Exercise details: Retype the listing exactly, so that the copy matches it line for line.
=== Begin Enclosure ===
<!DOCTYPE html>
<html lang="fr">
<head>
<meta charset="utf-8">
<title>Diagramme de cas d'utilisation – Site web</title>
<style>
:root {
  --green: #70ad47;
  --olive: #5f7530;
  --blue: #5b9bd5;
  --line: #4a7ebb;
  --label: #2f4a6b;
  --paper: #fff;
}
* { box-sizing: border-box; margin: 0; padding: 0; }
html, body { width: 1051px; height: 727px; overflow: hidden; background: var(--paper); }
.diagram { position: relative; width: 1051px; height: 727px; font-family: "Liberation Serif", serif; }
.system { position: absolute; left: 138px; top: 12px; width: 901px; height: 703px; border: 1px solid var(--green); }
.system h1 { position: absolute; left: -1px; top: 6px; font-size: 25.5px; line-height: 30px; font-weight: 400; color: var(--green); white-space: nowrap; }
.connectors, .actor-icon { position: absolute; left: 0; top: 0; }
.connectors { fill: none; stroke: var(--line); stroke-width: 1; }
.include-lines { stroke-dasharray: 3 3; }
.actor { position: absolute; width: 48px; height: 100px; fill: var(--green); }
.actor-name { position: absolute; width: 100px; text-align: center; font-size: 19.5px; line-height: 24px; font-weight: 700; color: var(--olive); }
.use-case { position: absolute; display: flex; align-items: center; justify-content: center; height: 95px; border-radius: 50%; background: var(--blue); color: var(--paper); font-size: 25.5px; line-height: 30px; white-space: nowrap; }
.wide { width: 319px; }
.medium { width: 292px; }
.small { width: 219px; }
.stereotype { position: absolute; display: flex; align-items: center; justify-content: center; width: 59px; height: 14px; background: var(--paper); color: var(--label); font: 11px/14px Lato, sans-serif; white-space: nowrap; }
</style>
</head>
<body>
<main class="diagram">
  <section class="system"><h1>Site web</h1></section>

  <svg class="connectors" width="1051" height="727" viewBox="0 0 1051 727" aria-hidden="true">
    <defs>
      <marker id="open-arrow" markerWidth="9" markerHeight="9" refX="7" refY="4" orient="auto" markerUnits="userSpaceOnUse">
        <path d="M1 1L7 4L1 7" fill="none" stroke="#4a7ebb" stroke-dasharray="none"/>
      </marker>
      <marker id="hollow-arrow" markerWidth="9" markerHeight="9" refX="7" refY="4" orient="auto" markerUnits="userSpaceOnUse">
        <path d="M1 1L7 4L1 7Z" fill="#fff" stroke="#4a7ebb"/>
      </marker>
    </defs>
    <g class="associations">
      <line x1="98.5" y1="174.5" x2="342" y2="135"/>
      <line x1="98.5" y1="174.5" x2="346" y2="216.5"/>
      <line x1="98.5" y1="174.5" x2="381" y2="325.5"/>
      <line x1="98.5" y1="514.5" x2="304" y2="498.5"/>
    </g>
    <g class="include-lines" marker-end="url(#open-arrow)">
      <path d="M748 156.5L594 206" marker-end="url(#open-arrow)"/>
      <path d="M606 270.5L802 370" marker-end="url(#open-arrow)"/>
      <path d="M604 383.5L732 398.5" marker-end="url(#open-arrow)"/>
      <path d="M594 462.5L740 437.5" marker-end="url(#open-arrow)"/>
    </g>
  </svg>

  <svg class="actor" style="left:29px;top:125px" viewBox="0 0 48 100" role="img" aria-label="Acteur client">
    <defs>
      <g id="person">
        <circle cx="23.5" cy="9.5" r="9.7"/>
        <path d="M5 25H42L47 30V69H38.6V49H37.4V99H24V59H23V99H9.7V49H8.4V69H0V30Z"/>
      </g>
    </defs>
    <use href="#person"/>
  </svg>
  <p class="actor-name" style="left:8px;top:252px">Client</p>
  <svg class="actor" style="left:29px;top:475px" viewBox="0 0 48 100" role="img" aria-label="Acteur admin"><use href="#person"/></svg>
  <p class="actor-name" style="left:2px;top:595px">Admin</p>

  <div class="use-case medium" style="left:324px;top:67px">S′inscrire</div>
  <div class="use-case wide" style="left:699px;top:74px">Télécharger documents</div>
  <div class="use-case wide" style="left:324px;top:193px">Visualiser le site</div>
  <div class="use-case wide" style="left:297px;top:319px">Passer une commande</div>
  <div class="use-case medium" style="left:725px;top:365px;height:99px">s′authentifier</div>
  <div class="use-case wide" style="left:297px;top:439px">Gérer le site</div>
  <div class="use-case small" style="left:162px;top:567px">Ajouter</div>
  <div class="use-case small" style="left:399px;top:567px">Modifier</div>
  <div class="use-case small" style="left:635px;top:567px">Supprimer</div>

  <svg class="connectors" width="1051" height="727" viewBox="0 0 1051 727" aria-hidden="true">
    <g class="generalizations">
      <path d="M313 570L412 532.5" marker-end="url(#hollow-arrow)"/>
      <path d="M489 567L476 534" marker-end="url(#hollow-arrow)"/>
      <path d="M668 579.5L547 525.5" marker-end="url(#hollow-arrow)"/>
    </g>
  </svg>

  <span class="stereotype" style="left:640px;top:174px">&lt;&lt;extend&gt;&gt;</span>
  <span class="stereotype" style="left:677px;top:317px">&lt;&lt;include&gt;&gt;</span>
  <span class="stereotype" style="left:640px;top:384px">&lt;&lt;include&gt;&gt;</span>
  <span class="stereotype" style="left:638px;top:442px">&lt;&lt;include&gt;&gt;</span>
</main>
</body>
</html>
=== End Enclosure ===
Written response:
<!DOCTYPE html>
<html lang="fr">
<head>
<meta charset="utf-8">
<title>Diagramme de cas d'utilisation – Site web</title>
<style>
:root {
  --green: #70ad47;
  --olive: #5f7530;
  --blue: #5b9bd5;
  --line: #4a7ebb;
  --label: #2f4a6b;
  --paper: #fff;
}
* { box-sizing: border-box; margin: 0; padding: 0; }
html, body { width: 1051px; height: 727px; overflow: hidden; background: var(--paper); }
.diagram { position: relative; width: 1051px; height: 727px; font-family: "Liberation Serif", serif; }
.system { position: absolute; left: 138px; top: 12px; width: 901px; height: 703px; border: 1px solid var(--green); }
.system h1 { position: absolute; left: -1px; top: 6px; font-size: 25.5px; line-height: 30px; font-weight: 400; color: var(--green); white-space: nowrap; }
.connectors, .actor-icon { position: absolute; left: 0; top: 0; }
.connectors { fill: none; stroke: var(--line); stroke-width: 1; }
.include-lines { stroke-dasharray: 3 3; }
.actor { position: absolute; width: 48px; height: 100px; fill: var(--green); }
.actor-name { position: absolute; width: 100px; text-align: center; font-size: 19.5px; line-height: 24px; font-weight: 700; color: var(--olive); }
.use-case { position: absolute; display: flex; align-items: center; justify-content: center; height: 95px; border-radius: 50%; background: var(--blue); color: var(--paper); font-size: 25.5px; line-height: 30px; white-space: nowrap; }
.wide { width: 319px; }
.medium { width: 292px; }
.small { width: 219px; }
.stereotype { position: absolute; display: flex; align-items: center; justify-content: center; width: 59px; height: 14px; background: var(--paper); color: var(--label); font: 11px/14px Lato, sans-serif; white-space: nowrap; }
</style>
</head>
<body>
<main class="diagram">
  <section class="system"><h1>Site web</h1></section>

  <svg class="connectors" width="1051" height="727" viewBox="0 0 1051 727" aria-hidden="true">
    <defs>
      <marker id="open-arrow" markerWidth="9" markerHeight="9" refX="7" refY="4" orient="auto" markerUnits="userSpaceOnUse">
        <path d="M1 1L7 4L1 7" fill="none" stroke="#4a7ebb" stroke-dasharray="none"/>
      </marker>
      <marker id="hollow-arrow" markerWidth="9" markerHeight="9" refX="7" refY="4" orient="auto" markerUnits="userSpaceOnUse">
        <path d="M1 1L7 4L1 7Z" fill="#fff" stroke="#4a7ebb"/>
      </marker>
    </defs>
    <g class="associations">
      <line x1="98.5" y1="174.5" x2="342" y2="135"/>
      <line x1="98.5" y1="174.5" x2="346" y2="216.5"/>
      <line x1="98.5" y1="174.5" x2="381" y2="325.5"/>
      <line x1="98.5" y1="514.5" x2="304" y2="498.5"/>
    </g>
    <g class="include-lines" marker-end="url(#open-arrow)">
      <path d="M748 156.5L594 206" marker-end="url(#open-arrow)"/>
      <path d="M606 270.5L802 370" marker-end="url(#open-arrow)"/>
      <path d="M604 383.5L732 398.5" marker-end="url(#open-arrow)"/>
      <path d="M594 462.5L740 437.5" marker-end="url(#open-arrow)"/>
    </g>
  </svg>

  <svg class="actor" style="left:29px;top:125px" viewBox="0 0 48 100" role="img" aria-label="Acteur client">
    <defs>
      <g id="person">
        <circle cx="23.5" cy="9.5" r="9.7"/>
        <path d="M5 25H42L47 30V69H38.6V49H37.4V99H24V59H23V99H9.7V49H8.4V69H0V30Z"/>
      </g>
    </defs>
    <use href="#person"/>
  </svg>
  <p class="actor-name" style="left:8px;top:252px">Client</p>
  <svg class="actor" style="left:29px;top:475px" viewBox="0 0 48 100" role="img" aria-label="Acteur admin"><use href="#person"/></svg>
  <p class="actor-name" style="left:2px;top:595px">Admin</p>

  <div class="use-case medium" style="left:324px;top:67px">S′inscrire</div>
  <div class="use-case wide" style="left:699px;top:74px">Télécharger documents</div>
  <div class="use-case wide" style="left:324px;top:193px">Visualiser le site</div>
  <div class="use-case wide" style="left:297px;top:319px">Passer une commande</div>
  <div class="use-case medium" style="left:725px;top:365px;height:99px">s′authentifier</div>
  <div class="use-case wide" style="left:297px;top:439px">Gérer le site</div>
  <div class="use-case small" style="left:162px;top:567px">Ajouter</div>
  <div class="use-case small" style="left:399px;top:567px">Modifier</div>
  <div class="use-case small" style="left:635px;top:567px">Supprimer</div>

  <svg class="connectors" width="1051" height="727" viewBox="0 0 1051 727" aria-hidden="true">
    <g class="generalizations">
      <path d="M313 570L412 532.5" marker-end="url(#hollow-arrow)"/>
      <path d="M489 567L476 534" marker-end="url(#hollow-arrow)"/>
      <path d="M668 579.5L547 525.5" marker-end="url(#hollow-arrow)"/>
    </g>
  </svg>

  <span class="stereotype" style="left:640px;top:174px">&lt;&lt;extend&gt;&gt;</span>
  <span class="stereotype" style="left:677px;top:317px">&lt;&lt;include&gt;&gt;</span>
  <span class="stereotype" style="left:640px;top:384px">&lt;&lt;include&gt;&gt;</span>
  <span class="stereotype" style="left:638px;top:442px">&lt;&lt;include&gt;&gt;</span>
</main>
</body>
</html>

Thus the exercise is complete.